- Your instructions:
With the images set aside, retype every record below character for character.

Data shown Block Start

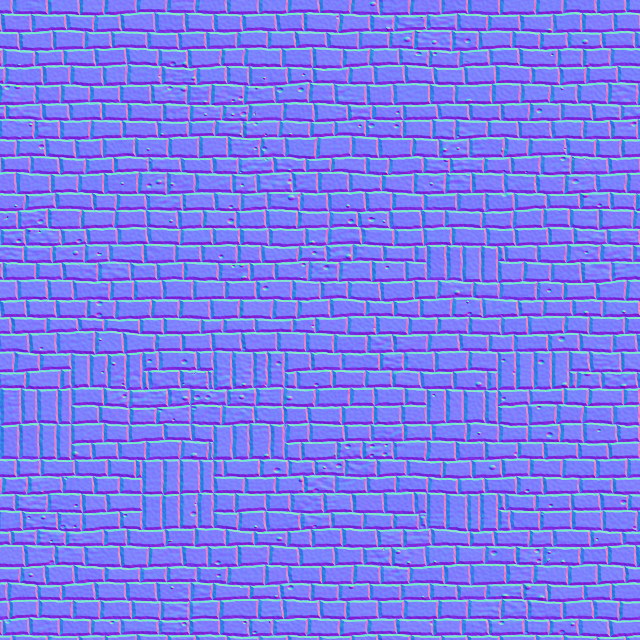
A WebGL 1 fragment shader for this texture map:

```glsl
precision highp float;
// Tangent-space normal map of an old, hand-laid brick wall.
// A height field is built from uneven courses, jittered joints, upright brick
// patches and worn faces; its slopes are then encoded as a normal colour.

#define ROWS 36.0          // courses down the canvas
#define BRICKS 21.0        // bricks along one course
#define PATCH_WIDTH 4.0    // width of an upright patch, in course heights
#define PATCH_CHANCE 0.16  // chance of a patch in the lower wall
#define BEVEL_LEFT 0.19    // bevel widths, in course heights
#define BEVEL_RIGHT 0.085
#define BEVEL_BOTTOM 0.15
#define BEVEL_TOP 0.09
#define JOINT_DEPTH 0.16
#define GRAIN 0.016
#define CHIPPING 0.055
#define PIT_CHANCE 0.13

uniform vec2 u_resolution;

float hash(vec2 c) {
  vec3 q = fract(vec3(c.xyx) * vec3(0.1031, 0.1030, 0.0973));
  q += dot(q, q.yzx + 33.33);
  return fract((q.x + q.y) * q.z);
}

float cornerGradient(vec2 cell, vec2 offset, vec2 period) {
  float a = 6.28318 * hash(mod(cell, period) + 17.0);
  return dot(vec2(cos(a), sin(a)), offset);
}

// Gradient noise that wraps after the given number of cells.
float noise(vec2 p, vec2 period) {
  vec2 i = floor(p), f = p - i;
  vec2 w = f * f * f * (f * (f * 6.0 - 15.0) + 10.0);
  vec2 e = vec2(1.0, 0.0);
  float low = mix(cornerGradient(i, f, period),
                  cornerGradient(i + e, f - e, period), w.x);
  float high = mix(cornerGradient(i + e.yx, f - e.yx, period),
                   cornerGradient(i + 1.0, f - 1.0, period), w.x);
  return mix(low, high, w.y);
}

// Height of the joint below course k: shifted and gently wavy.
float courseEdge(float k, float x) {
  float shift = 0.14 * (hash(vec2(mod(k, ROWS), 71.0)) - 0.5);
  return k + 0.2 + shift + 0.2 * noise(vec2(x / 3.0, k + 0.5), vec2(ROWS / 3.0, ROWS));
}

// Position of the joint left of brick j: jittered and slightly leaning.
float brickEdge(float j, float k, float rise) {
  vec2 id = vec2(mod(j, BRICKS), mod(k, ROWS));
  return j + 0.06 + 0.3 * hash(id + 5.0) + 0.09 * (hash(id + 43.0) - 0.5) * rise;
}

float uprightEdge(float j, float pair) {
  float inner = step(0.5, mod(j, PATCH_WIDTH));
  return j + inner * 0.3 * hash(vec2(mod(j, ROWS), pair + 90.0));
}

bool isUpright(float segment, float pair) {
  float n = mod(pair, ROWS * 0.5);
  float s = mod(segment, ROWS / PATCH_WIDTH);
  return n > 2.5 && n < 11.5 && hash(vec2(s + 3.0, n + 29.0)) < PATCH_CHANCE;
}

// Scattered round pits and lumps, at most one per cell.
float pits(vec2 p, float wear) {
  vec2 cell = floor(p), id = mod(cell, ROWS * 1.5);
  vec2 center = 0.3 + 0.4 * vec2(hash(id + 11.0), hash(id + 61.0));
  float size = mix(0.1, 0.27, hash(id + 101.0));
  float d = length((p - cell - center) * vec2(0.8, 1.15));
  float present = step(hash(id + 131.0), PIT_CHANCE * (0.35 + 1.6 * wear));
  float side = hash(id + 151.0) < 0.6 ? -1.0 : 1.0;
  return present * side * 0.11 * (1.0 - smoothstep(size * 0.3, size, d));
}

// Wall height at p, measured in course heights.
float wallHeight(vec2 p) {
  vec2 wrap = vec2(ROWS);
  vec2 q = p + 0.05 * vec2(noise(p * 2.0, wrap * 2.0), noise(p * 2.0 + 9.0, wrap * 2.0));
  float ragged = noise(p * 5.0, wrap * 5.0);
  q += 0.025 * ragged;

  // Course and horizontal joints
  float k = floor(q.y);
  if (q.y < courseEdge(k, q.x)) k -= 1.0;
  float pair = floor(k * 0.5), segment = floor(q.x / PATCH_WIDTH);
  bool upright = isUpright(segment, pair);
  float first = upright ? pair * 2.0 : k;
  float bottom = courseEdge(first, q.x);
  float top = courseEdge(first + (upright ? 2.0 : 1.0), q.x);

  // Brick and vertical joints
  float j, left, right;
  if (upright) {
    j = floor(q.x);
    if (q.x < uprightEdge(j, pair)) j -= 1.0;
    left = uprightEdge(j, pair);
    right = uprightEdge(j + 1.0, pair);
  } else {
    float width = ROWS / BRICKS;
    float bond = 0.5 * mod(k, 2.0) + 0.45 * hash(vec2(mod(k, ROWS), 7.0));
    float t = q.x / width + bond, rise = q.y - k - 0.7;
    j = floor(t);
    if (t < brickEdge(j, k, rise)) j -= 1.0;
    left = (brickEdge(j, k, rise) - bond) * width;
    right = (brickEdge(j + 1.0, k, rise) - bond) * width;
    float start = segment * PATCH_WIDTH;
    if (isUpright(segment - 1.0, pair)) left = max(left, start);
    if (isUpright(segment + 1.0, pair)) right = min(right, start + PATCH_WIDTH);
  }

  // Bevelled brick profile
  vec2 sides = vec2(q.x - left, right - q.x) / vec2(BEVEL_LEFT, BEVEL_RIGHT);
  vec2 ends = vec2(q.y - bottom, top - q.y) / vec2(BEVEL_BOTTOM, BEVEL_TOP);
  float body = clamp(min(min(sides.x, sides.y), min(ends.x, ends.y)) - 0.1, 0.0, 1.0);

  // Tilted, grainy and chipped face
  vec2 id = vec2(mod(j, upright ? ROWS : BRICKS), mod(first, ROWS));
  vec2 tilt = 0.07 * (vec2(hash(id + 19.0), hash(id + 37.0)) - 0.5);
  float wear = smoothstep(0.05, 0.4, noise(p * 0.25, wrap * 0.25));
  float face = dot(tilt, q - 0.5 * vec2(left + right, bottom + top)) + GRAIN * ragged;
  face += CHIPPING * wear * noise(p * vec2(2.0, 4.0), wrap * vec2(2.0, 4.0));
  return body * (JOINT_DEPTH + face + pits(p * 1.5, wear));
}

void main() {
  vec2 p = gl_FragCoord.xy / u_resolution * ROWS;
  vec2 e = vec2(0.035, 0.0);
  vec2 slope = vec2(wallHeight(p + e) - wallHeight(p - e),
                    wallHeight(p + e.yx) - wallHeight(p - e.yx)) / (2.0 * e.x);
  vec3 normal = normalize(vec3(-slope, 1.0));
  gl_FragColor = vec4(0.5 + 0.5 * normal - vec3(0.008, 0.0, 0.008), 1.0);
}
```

Data shown Block End

- Finished exercise:
A WebGL 1 fragment shader for this texture map:

```glsl
precision highp float;
// Tangent-space normal map of an old, hand-laid brick wall.
// A height field is built from uneven courses, jittered joints, upright brick
// patches and worn faces; its slopes are then encoded as a normal colour.

#define ROWS 36.0          // courses down the canvas
#define BRICKS 21.0        // bricks along one course
#define PATCH_WIDTH 4.0    // width of an upright patch, in course heights
#define PATCH_CHANCE 0.16  // chance of a patch in the lower wall
#define BEVEL_LEFT 0.19    // bevel widths, in course heights
#define BEVEL_RIGHT 0.085
#define BEVEL_BOTTOM 0.15
#define BEVEL_TOP 0.09
#define JOINT_DEPTH 0.16
#define GRAIN 0.016
#define CHIPPING 0.055
#define PIT_CHANCE 0.13

uniform vec2 u_resolution;

float hash(vec2 c) {
  vec3 q = fract(vec3(c.xyx) * vec3(0.1031, 0.1030, 0.0973));
  q += dot(q, q.yzx + 33.33);
  return fract((q.x + q.y) * q.z);
}

float cornerGradient(vec2 cell, vec2 offset, vec2 period) {
  float a = 6.28318 * hash(mod(cell, period) + 17.0);
  return dot(vec2(cos(a), sin(a)), offset);
}

// Gradient noise that wraps after the given number of cells.
float noise(vec2 p, vec2 period) {
  vec2 i = floor(p), f = p - i;
  vec2 w = f * f * f * (f * (f * 6.0 - 15.0) + 10.0);
  vec2 e = vec2(1.0, 0.0);
  float low = mix(cornerGradient(i, f, period),
                  cornerGradient(i + e, f - e, period), w.x);
  float high = mix(cornerGradient(i + e.yx, f - e.yx, period),
                   cornerGradient(i + 1.0, f - 1.0, period), w.x);
  return mix(low, high, w.y);
}

// Height of the joint below course k: shifted and gently wavy.
float courseEdge(float k, float x) {
  float shift = 0.14 * (hash(vec2(mod(k, ROWS), 71.0)) - 0.5);
  return k + 0.2 + shift + 0.2 * noise(vec2(x / 3.0, k + 0.5), vec2(ROWS / 3.0, ROWS));
}

// Position of the joint left of brick j: jittered and slightly leaning.
float brickEdge(float j, float k, float rise) {
  vec2 id = vec2(mod(j, BRICKS), mod(k, ROWS));
  return j + 0.06 + 0.3 * hash(id + 5.0) + 0.09 * (hash(id + 43.0) - 0.5) * rise;
}

float uprightEdge(float j, float pair) {
  float inner = step(0.5, mod(j, PATCH_WIDTH));
  return j + inner * 0.3 * hash(vec2(mod(j, ROWS), pair + 90.0));
}

bool isUpright(float segment, float pair) {
  float n = mod(pair, ROWS * 0.5);
  float s = mod(segment, ROWS / PATCH_WIDTH);
  return n > 2.5 && n < 11.5 && hash(vec2(s + 3.0, n + 29.0)) < PATCH_CHANCE;
}

// Scattered round pits and lumps, at most one per cell.
float pits(vec2 p, float wear) {
  vec2 cell = floor(p), id = mod(cell, ROWS * 1.5);
  vec2 center = 0.3 + 0.4 * vec2(hash(id + 11.0), hash(id + 61.0));
  float size = mix(0.1, 0.27, hash(id + 101.0));
  float d = length((p - cell - center) * vec2(0.8, 1.15));
  float present = step(hash(id + 131.0), PIT_CHANCE * (0.35 + 1.6 * wear));
  float side = hash(id + 151.0) < 0.6 ? -1.0 : 1.0;
  return present * side * 0.11 * (1.0 - smoothstep(size * 0.3, size, d));
}

// Wall height at p, measured in course heights.
float wallHeight(vec2 p) {
  vec2 wrap = vec2(ROWS);
  vec2 q = p + 0.05 * vec2(noise(p * 2.0, wrap * 2.0), noise(p * 2.0 + 9.0, wrap * 2.0));
  float ragged = noise(p * 5.0, wrap * 5.0);
  q += 0.025 * ragged;

  // Course and horizontal joints
  float k = floor(q.y);
  if (q.y < courseEdge(k, q.x)) k -= 1.0;
  float pair = floor(k * 0.5), segment = floor(q.x / PATCH_WIDTH);
  bool upright = isUpright(segment, pair);
  float first = upright ? pair * 2.0 : k;
  float bottom = courseEdge(first, q.x);
  float top = courseEdge(first + (upright ? 2.0 : 1.0), q.x);

  // Brick and vertical joints
  float j, left, right;
  if (upright) {
    j = floor(q.x);
    if (q.x < uprightEdge(j, pair)) j -= 1.0;
    left = uprightEdge(j, pair);
    right = uprightEdge(j + 1.0, pair);
  } else {
    float width = ROWS / BRICKS;
    float bond = 0.5 * mod(k, 2.0) + 0.45 * hash(vec2(mod(k, ROWS), 7.0));
    float t = q.x / width + bond, rise = q.y - k - 0.7;
    j = floor(t);
    if (t < brickEdge(j, k, rise)) j -= 1.0;
    left = (brickEdge(j, k, rise) - bond) * width;
    right = (brickEdge(j + 1.0, k, rise) - bond) * width;
    float start = segment * PATCH_WIDTH;
    if (isUpright(segment - 1.0, pair)) left = max(left, start);
    if (isUpright(segment + 1.0, pair)) right = min(right, start + PATCH_WIDTH);
  }

  // Bevelled brick profile
  vec2 sides = vec2(q.x - left, right - q.x) / vec2(BEVEL_LEFT, BEVEL_RIGHT);
  vec2 ends = vec2(q.y - bottom, top - q.y) / vec2(BEVEL_BOTTOM, BEVEL_TOP);
  float body = clamp(min(min(sides.x, sides.y), min(ends.x, ends.y)) - 0.1, 0.0, 1.0);

  // Tilted, grainy and chipped face
  vec2 id = vec2(mod(j, upright ? ROWS : BRICKS), mod(first, ROWS));
  vec2 tilt = 0.07 * (vec2(hash(id + 19.0), hash(id + 37.0)) - 0.5);
  float wear = smoothstep(0.05, 0.4, noise(p * 0.25, wrap * 0.25));
  float face = dot(tilt, q - 0.5 * vec2(left + right, bottom + top)) + GRAIN * ragged;
  face += CHIPPING * wear * noise(p * vec2(2.0, 4.0), wrap * vec2(2.0, 4.0));
  return body * (JOINT_DEPTH + face + pits(p * 1.5, wear));
}

void main() {
  vec2 p = gl_FragCoord.xy / u_resolution * ROWS;
  vec2 e = vec2(0.035, 0.0);
  vec2 slope = vec2(wallHeight(p + e) - wallHeight(p - e),
                    wallHeight(p + e.yx) - wallHeight(p - e.yx)) / (2.0 * e.x);
  vec3 normal = normalize(vec3(-slope, 1.0));
  gl_FragColor = vec4(0.5 + 0.5 * normal - vec3(0.008, 0.0, 0.008), 1.0);
}
```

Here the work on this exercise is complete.